Palestinians, it seems, have no choice other than between the bad and the worse. This, at least, is the kind of message to which Hamas, Islamic Jihad and al-Aqsa Martyrs’ Brigade would want Palestinians to resign themselves. These groups would argue that the Palestinian public has no option but to continue on the “road of resistance”.
Yet there is still hope for Palestinians and Israelis alike: Amir Peretz. Rather than gloat about the misfortune that has befallen the people of Gaza since the withdrawal, as Israeli politicians and commentators of the right have been doing, the newly elected leader of the Labour Party might see the damage that is being done. He would realise that it is impossible to establish overnight a Palestinian economy independent from the occupation authority to which it had been subordinate for decades. He would also accept that, however desirable it might be for the Palestinian Authority to establish security on its own, it is struggling.

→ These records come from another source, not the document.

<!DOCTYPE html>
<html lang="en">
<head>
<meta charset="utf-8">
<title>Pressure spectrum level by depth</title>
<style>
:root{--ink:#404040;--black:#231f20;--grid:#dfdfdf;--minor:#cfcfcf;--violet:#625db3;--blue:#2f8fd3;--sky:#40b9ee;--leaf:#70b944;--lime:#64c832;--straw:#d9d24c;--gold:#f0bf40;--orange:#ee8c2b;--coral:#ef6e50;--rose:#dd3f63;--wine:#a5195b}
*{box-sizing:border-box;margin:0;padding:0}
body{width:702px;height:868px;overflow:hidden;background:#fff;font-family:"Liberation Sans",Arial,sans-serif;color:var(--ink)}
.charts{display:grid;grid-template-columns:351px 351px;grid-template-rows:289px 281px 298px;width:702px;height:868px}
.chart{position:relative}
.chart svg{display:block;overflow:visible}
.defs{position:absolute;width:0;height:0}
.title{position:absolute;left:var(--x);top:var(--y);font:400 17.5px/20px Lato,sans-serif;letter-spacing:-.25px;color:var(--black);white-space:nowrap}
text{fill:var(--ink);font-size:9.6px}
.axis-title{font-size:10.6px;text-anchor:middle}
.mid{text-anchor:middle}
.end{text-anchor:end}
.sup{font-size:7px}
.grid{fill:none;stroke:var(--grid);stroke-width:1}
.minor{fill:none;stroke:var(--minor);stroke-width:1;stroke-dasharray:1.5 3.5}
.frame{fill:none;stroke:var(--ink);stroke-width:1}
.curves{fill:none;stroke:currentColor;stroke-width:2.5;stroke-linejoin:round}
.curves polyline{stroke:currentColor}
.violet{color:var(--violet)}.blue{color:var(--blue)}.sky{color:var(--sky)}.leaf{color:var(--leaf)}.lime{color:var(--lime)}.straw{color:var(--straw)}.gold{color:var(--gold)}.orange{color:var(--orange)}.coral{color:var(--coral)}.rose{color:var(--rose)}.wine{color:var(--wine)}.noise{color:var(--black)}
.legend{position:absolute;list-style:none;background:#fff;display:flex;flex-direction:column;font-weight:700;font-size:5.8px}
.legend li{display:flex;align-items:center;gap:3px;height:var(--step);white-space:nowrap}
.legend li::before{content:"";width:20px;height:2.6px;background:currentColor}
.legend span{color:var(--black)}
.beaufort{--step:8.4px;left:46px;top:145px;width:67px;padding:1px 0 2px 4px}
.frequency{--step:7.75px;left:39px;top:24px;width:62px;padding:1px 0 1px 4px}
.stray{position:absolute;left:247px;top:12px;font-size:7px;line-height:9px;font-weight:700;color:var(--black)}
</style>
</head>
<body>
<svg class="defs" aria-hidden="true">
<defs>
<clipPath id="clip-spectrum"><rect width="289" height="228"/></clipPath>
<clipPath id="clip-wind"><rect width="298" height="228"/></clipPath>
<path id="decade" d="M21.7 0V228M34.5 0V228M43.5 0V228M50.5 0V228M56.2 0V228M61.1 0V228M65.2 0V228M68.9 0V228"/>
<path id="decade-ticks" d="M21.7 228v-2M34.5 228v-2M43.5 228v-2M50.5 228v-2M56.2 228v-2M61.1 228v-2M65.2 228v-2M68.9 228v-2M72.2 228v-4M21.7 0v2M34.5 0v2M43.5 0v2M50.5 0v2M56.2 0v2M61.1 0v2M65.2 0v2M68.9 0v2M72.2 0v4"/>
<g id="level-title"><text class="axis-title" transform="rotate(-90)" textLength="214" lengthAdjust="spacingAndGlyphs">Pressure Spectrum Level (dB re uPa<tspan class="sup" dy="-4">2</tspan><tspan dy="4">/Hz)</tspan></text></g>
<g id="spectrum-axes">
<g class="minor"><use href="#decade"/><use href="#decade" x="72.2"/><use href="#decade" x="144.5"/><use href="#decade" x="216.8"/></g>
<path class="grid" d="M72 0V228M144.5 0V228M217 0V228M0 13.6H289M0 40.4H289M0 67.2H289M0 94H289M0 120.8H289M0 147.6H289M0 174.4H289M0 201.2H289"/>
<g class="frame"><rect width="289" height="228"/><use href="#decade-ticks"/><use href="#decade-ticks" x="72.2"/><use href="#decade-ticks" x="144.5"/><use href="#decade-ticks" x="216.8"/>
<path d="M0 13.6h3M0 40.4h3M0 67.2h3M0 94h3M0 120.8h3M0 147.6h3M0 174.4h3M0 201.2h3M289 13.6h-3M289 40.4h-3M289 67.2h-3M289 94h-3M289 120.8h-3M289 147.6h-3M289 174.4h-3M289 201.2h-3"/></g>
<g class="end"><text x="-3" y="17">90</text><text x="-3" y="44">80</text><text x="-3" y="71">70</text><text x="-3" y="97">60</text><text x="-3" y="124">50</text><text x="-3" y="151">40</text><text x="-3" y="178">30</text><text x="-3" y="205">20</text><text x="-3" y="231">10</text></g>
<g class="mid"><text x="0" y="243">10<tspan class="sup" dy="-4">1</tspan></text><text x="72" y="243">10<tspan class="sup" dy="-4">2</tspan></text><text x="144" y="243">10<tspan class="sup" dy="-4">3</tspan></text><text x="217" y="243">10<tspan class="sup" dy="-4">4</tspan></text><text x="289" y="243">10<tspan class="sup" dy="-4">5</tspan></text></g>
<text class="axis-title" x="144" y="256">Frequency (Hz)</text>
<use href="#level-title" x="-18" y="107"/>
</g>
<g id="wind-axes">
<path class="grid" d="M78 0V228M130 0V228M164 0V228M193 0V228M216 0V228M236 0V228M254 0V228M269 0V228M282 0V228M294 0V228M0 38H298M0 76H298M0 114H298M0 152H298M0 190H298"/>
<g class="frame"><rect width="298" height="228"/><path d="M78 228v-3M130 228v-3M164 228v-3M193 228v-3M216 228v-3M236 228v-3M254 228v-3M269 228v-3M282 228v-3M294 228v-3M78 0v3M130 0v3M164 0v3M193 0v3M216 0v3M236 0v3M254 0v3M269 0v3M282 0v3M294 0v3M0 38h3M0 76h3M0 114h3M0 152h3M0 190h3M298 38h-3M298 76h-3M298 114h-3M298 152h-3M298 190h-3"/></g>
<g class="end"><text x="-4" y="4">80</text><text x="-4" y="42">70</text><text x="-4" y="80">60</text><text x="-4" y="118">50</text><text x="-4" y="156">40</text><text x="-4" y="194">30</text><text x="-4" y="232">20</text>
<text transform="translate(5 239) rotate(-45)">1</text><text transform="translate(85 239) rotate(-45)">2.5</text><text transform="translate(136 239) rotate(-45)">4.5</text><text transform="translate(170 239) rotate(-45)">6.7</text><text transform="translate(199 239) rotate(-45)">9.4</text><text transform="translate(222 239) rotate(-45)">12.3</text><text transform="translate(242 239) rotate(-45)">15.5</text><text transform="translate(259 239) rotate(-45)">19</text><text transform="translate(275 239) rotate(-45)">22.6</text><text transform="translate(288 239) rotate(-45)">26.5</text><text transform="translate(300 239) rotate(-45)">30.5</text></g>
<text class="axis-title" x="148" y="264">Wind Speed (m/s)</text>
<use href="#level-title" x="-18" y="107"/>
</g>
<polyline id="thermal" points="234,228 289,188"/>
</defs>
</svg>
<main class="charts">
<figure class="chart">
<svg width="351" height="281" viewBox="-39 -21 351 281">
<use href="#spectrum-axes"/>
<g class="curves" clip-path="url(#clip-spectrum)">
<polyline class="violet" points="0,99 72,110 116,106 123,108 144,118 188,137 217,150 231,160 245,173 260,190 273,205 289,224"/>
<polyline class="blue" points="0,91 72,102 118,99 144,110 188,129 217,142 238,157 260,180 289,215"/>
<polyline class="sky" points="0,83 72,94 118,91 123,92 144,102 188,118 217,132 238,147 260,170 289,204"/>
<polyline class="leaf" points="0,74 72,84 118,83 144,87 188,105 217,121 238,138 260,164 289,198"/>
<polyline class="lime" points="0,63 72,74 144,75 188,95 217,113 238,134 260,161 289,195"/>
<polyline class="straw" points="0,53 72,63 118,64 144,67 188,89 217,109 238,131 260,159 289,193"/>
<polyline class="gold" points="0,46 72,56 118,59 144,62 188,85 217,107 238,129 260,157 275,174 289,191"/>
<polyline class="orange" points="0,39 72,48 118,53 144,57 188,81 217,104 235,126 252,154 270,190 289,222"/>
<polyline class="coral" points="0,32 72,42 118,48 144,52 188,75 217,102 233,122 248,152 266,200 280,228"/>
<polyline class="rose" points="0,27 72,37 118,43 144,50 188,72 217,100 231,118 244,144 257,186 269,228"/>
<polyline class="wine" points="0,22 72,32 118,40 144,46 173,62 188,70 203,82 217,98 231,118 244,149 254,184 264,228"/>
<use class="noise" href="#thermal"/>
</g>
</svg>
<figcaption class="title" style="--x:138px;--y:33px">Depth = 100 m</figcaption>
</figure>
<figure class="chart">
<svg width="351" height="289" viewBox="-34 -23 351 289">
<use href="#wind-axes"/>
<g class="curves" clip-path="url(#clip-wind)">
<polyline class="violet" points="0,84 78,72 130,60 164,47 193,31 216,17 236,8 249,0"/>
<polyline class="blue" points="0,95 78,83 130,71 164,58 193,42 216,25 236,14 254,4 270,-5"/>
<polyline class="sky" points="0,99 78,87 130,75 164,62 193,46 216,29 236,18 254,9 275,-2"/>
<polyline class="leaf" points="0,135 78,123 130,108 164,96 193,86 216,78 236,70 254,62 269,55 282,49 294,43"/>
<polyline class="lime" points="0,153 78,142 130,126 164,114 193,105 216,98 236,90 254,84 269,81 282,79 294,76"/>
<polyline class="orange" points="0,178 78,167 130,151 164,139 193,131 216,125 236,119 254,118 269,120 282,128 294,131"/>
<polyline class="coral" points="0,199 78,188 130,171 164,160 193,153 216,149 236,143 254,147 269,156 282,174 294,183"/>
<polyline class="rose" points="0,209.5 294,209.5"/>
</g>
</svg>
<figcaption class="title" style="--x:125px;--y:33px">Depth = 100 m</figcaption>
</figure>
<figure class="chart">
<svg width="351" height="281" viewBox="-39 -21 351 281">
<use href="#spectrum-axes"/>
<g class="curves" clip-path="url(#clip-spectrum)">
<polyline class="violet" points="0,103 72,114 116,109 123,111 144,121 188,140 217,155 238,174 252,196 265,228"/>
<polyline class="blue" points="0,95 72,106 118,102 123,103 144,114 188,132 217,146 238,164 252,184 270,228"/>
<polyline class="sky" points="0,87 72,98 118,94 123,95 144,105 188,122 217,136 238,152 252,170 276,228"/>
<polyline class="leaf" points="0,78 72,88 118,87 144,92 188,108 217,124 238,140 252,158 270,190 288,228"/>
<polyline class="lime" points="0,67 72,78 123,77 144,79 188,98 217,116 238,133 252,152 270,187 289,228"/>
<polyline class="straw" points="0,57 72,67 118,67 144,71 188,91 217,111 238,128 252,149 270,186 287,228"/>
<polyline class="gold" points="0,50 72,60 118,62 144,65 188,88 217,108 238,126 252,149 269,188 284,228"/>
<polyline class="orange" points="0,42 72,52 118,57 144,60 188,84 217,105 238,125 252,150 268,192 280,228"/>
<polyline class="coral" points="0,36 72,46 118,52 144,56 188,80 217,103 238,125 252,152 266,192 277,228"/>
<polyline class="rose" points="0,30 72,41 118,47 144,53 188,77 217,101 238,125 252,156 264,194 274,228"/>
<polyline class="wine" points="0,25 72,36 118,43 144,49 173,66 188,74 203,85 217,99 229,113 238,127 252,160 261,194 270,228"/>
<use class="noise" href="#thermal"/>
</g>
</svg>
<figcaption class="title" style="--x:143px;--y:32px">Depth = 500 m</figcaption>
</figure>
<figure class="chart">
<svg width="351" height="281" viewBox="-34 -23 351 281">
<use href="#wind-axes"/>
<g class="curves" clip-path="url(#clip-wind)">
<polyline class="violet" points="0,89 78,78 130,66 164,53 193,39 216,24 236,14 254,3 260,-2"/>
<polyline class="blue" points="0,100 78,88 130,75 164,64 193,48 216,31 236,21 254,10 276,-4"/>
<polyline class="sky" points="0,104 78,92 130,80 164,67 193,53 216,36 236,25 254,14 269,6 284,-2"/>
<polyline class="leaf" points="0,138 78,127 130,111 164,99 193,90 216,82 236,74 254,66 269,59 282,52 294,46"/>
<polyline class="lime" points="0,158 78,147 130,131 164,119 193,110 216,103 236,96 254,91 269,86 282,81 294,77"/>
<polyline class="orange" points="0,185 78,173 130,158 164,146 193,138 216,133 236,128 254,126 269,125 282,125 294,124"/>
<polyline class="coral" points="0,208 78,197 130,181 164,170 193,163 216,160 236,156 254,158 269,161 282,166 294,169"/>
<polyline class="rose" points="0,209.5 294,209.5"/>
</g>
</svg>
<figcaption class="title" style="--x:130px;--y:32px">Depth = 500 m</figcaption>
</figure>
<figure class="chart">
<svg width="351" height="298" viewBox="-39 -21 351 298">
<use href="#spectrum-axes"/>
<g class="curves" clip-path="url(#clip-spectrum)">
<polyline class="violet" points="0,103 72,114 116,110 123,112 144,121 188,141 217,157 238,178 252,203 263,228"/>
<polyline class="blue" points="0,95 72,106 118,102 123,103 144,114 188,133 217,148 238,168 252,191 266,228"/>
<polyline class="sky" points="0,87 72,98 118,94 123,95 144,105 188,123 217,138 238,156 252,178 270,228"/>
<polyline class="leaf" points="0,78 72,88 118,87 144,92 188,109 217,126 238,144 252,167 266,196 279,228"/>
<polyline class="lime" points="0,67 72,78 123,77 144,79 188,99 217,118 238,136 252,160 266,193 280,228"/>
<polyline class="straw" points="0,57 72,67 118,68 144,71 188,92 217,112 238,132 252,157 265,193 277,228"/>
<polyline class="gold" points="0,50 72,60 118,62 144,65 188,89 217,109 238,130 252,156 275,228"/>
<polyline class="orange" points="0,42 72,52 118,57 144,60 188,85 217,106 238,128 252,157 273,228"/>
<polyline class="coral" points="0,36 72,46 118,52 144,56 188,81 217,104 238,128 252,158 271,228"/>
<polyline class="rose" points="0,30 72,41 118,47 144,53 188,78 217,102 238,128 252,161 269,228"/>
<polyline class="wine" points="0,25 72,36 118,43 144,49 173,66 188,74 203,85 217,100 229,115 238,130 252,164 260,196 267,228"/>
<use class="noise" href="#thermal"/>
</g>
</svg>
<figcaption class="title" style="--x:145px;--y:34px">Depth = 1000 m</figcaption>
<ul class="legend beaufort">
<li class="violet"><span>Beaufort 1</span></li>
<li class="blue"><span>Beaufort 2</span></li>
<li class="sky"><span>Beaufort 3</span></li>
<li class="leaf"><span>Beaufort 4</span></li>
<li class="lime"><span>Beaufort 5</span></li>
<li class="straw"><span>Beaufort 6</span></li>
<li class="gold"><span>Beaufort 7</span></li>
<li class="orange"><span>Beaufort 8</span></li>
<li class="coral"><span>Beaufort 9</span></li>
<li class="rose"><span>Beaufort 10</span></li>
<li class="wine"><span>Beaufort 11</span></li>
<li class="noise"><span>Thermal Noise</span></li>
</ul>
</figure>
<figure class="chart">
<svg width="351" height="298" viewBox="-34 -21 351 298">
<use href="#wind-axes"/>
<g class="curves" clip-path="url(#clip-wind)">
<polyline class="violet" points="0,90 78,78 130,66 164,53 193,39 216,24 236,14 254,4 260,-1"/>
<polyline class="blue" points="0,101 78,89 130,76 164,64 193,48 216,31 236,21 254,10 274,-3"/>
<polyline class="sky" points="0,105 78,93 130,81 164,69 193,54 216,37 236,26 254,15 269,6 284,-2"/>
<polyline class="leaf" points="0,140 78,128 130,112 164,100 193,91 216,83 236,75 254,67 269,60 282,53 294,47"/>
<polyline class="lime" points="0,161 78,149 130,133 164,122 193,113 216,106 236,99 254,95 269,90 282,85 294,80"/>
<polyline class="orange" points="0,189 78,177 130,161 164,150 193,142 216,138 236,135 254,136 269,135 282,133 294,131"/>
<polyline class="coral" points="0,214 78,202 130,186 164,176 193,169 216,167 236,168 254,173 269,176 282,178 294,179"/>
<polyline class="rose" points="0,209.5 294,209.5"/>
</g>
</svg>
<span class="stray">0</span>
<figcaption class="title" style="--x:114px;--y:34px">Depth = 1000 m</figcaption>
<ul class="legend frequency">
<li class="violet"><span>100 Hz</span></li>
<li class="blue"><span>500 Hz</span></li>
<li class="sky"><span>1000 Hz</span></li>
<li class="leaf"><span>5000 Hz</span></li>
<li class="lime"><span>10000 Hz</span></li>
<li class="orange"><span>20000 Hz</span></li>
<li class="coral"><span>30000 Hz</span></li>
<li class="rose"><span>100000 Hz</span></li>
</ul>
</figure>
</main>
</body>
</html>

Most Palestinians acknowledge that Peretz stands little chance of winning the election, given the political mood in Israel. In any case the more Palestinians vest hope in him, the less appealing to Israeli voters they are likely to make him. Peretz’s best chance depends on his ability to convince Israeli voters that unilateral disengagement is a dishonest way of evading the essential, though costly, task of finding a peaceful solution. Worse still, it doesn’t get rid of the risk of confrontation, nor does it minimise it, so much as postpone it.
Peretz will argue that Sharon and his supporters have not made Israel more secure for its citizens. Instead, they are creating a military front in Gaza not unlike the one that existed on the Israeli-Lebanese border during the 1970s and early 1980s, when south Lebanon was under the control of the Palestine Liberation Organisation. It was Sharon himself who decided then that the north of Israel could be made safe only by invading Lebanon and expelling the PLO. Could unilateral disengagement from Gaza lead to a repeat of the disastrous Lebanon venture of 1982?
Peretz is the only hope, albeit a remote one, and if anything is worth praying for it is that Israelis face the fact that they can live in peace only if the two communities enjoy equal prospects of a peaceful and productive life . . . and that Palestinians reject the self-destructive calls of the militant groups.
Samir el-Youssef was awarded the 2005 Tucholsky prize for freedom of speech for his writings on Palestine